Treatment Options for Tinnitus

If you or a loved one is suffering from tinnitus, a constant ringing, buzzing or clicking sound in one or both ears, you are not alone; millions of Americans are affected by this frustrating condition.

A history of exposure to loud noise or music can often be the cause of tinnitus but in some cases an ear infection, ear wax buildup, a punctured eardrum, high blood pressure, Lyme disease or a hardening of the arteries could be the underlying condition which is causing the ringing.

Some drugs and supplements are also associated with tinnitus.  It is important to talk with your doctor if you are experiencing a ringing in the ear or ears, which can often be the first sign of hearing loss.

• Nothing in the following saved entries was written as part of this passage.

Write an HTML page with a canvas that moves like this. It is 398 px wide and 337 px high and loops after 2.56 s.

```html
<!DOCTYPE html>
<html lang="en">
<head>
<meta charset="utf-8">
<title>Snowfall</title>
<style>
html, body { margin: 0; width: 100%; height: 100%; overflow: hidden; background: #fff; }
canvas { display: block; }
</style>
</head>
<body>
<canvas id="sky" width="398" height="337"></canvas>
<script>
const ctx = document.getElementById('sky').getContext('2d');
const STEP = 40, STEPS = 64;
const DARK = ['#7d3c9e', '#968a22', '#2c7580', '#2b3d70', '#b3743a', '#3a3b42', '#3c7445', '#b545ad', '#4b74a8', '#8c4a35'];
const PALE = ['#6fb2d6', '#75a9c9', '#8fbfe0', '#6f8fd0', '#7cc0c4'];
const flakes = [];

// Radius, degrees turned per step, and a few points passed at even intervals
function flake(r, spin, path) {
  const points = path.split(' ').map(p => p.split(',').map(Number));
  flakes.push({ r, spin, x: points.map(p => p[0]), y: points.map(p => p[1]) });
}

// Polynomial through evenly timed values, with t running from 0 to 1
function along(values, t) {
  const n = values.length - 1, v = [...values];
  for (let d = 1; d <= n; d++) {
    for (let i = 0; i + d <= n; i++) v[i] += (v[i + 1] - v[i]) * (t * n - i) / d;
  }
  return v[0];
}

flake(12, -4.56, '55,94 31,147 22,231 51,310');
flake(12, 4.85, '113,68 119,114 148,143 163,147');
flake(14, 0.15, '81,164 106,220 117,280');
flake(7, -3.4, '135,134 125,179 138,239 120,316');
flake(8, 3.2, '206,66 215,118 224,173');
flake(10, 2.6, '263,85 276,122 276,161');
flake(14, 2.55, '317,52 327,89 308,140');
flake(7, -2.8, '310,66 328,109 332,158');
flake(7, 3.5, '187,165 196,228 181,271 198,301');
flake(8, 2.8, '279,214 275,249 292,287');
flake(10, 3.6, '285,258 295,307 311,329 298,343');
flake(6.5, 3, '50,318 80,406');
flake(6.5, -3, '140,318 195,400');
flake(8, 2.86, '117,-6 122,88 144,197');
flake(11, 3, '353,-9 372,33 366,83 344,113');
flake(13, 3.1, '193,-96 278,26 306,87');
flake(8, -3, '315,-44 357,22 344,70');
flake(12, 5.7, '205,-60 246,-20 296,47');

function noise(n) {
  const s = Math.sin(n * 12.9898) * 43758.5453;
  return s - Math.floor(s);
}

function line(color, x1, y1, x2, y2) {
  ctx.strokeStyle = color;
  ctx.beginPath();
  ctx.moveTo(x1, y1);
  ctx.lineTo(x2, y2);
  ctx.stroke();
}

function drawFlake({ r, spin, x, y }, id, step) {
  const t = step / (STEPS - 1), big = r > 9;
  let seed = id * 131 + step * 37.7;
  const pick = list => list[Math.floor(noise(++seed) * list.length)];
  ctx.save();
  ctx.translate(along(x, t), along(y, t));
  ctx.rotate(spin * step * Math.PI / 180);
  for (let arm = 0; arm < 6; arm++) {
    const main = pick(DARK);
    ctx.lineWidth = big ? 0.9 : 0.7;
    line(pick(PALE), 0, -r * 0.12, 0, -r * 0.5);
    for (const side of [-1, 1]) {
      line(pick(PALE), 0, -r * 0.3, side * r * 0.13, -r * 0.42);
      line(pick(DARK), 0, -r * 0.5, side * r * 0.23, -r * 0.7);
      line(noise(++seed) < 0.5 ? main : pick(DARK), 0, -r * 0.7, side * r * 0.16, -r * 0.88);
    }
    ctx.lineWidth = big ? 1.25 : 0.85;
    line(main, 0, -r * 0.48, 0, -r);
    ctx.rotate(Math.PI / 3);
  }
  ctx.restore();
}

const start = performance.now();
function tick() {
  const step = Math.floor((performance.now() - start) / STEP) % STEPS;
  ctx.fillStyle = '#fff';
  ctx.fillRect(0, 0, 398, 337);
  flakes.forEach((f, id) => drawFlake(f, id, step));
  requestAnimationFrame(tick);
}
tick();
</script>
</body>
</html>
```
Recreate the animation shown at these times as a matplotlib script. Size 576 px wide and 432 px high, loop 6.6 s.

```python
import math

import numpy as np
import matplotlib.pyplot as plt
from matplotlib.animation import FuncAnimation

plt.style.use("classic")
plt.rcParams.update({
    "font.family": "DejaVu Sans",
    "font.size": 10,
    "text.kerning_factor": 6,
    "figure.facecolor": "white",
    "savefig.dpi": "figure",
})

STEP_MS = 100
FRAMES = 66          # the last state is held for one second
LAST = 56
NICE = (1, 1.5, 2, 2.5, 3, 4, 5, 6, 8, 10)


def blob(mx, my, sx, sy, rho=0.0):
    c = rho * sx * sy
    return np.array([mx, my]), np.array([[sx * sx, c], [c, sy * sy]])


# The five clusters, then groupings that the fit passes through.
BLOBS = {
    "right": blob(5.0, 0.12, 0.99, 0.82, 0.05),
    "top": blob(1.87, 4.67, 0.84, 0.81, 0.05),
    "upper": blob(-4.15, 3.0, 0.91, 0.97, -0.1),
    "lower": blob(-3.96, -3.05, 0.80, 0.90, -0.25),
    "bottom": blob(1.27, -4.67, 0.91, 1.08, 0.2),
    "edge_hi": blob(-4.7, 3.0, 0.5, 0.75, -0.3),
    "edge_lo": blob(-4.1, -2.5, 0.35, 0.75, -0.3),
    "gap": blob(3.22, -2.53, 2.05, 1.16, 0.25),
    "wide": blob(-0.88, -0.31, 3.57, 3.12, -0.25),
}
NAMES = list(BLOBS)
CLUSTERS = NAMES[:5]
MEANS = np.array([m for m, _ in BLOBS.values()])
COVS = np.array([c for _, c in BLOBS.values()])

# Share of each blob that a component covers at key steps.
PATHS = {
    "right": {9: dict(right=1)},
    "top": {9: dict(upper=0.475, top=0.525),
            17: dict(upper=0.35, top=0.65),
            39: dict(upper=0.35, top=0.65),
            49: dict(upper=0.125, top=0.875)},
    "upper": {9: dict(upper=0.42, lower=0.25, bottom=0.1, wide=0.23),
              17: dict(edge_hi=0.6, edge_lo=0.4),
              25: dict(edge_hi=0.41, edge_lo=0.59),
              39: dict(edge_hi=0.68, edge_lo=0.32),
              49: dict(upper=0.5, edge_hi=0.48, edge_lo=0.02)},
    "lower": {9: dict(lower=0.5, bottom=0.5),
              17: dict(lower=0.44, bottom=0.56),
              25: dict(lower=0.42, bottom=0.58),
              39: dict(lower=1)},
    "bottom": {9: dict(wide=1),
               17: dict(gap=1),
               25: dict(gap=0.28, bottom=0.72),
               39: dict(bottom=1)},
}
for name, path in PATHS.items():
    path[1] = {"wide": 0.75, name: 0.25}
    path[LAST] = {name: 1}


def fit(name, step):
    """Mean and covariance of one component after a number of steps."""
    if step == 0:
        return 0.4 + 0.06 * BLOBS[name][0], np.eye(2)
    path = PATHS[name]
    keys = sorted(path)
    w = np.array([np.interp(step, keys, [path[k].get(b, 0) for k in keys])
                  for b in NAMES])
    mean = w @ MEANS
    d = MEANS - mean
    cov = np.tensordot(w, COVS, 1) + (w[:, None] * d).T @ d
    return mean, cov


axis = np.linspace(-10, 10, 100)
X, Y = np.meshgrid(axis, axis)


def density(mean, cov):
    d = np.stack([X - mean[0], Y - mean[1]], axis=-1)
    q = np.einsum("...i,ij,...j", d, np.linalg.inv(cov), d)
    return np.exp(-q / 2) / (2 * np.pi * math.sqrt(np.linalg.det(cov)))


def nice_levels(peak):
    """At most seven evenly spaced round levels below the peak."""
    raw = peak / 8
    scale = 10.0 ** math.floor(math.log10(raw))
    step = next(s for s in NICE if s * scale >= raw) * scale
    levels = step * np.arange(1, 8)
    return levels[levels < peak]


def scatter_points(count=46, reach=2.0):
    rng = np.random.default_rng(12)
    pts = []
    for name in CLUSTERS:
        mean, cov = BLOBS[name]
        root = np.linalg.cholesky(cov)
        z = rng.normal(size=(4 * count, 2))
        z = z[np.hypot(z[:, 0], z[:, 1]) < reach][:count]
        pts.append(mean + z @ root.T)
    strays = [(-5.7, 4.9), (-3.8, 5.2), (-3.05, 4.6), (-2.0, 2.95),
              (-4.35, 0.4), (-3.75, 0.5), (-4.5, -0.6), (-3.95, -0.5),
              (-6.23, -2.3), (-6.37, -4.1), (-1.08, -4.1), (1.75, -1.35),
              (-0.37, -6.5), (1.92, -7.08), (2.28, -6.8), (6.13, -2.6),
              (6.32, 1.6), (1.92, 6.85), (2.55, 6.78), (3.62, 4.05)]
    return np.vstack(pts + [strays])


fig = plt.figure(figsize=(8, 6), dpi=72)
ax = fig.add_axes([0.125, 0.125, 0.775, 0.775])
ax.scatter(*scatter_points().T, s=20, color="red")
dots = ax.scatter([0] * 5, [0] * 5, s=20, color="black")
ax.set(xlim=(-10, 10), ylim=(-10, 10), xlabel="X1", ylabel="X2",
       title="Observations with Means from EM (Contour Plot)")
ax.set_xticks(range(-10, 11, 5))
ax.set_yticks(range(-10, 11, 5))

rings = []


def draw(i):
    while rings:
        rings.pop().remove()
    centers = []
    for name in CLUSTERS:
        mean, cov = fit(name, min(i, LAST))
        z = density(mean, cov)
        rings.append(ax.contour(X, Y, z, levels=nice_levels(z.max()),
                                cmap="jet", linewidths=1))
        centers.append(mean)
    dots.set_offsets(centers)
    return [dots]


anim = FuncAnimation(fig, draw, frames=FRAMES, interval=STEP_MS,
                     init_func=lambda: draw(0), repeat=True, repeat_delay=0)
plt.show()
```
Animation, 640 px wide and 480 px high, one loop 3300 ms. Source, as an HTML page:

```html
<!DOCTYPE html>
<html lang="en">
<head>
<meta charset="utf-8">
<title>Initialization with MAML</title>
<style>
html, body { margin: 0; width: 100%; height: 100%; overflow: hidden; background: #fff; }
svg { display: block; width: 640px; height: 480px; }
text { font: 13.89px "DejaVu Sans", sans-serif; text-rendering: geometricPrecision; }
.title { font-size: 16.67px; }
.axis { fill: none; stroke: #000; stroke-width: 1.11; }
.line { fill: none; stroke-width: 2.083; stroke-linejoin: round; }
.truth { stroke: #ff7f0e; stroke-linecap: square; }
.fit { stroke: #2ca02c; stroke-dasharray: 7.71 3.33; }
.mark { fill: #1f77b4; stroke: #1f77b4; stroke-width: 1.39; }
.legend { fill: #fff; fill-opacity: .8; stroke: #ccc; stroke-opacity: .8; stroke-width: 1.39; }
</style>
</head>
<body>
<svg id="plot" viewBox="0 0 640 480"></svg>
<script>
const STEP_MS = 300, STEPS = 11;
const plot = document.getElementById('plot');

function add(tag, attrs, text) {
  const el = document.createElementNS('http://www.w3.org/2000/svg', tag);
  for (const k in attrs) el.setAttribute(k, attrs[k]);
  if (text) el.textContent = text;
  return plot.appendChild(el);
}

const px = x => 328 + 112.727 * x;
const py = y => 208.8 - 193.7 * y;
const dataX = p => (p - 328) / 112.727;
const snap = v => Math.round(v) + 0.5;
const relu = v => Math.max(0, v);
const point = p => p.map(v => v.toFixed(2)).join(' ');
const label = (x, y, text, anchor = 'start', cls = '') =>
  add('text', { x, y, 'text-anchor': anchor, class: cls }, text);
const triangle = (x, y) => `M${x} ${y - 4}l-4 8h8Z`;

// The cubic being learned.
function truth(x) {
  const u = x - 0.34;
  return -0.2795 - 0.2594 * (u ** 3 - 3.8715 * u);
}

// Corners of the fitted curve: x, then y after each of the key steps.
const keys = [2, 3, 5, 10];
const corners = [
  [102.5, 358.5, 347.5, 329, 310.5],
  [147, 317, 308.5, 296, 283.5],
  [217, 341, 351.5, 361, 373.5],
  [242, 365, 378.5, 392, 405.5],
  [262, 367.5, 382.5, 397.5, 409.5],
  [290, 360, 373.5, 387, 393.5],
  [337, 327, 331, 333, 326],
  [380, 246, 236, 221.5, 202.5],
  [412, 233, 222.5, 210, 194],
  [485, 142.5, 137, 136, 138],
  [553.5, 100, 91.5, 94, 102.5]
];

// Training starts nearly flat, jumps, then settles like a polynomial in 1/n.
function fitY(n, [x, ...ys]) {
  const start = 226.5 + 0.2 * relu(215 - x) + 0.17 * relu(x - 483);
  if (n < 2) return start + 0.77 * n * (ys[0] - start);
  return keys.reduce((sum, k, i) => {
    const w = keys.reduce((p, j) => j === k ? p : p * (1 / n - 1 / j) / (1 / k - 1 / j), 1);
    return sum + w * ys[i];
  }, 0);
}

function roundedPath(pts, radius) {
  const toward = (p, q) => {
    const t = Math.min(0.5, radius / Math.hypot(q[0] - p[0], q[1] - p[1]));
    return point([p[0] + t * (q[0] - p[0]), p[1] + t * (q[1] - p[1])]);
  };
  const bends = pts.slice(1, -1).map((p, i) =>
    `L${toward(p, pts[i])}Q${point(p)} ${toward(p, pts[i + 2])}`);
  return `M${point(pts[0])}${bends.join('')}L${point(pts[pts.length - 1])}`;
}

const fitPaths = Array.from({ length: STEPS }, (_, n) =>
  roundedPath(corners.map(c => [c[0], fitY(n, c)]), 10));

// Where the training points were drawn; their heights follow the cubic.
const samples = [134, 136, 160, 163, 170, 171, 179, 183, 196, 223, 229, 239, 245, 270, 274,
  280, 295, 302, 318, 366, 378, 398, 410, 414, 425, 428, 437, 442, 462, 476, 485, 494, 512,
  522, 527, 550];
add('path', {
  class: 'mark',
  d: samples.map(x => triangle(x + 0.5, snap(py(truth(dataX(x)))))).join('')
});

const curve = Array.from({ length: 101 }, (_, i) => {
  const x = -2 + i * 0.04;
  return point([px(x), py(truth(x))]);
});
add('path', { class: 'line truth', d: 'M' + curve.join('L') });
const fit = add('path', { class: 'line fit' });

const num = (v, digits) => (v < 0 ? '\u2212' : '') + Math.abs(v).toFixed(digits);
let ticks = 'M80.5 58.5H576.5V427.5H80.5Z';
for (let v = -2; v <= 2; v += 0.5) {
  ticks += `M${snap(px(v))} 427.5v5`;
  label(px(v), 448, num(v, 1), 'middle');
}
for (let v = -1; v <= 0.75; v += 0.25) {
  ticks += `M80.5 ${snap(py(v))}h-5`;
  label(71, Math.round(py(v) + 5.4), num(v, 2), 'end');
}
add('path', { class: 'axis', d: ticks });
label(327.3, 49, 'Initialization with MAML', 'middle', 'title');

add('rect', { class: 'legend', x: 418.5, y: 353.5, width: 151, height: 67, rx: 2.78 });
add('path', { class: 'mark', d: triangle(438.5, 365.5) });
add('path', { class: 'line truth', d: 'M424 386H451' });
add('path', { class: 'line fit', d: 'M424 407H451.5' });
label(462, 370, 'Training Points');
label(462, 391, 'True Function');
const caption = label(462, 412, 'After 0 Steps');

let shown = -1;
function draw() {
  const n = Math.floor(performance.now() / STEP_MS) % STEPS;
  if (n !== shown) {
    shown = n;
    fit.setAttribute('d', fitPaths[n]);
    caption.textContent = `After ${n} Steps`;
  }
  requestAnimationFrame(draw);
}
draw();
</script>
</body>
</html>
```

While there is not yet a cure for tinnitus, research is learning more about the condition and experimental treatments such as electromagnetic brain stimulation and deep brain stimulation are finding some success but require more study and larger trials to be fully validated.

A new study, published in the January 2017 JAMA Otolaryngology-Head & Neck Surgery Journal, investigated cognitive training programs to preserve and improve brain health in adults with tinnitus.  Researchers found an improvement in memory, attention and concentration in patients with tinnitus after an 8 week period using interacting training exercises.    The research offers promise for treating tinnitus which, besides being maddening, can result in a poorer working memory, slower processing speed and reaction times as well as difficulty focusing and maintaining attention.

Current Treatment Options

  • Seek medical treatment to rule out infection, ear wax or other conditions or drug side effects that may cause tinnitus
  • Constant ringing in the ears can be stressful; consider counseling to manage stress
  • Sound therapy is often used to help mask tinnitus with “white noise” and is especially useful in a quiet room, for example, when trying to fall asleep at night
  • A hearing aid may help amplify background sound making ringing less noticeable
  • Avoid foods that may worsen tinnitus; red wine, cheese, chocolate and caffeine can set off the ringing.
  • Eat a healthy diet rich in leafy greens, nuts, seeds, olive oil, fruit and fish
  • Limit red meat, processed foods, saturated fats, salt and refined sugar

To learn more about research, treatment and facts about tinnitus, visit the American Tinnitus Association website by following this link.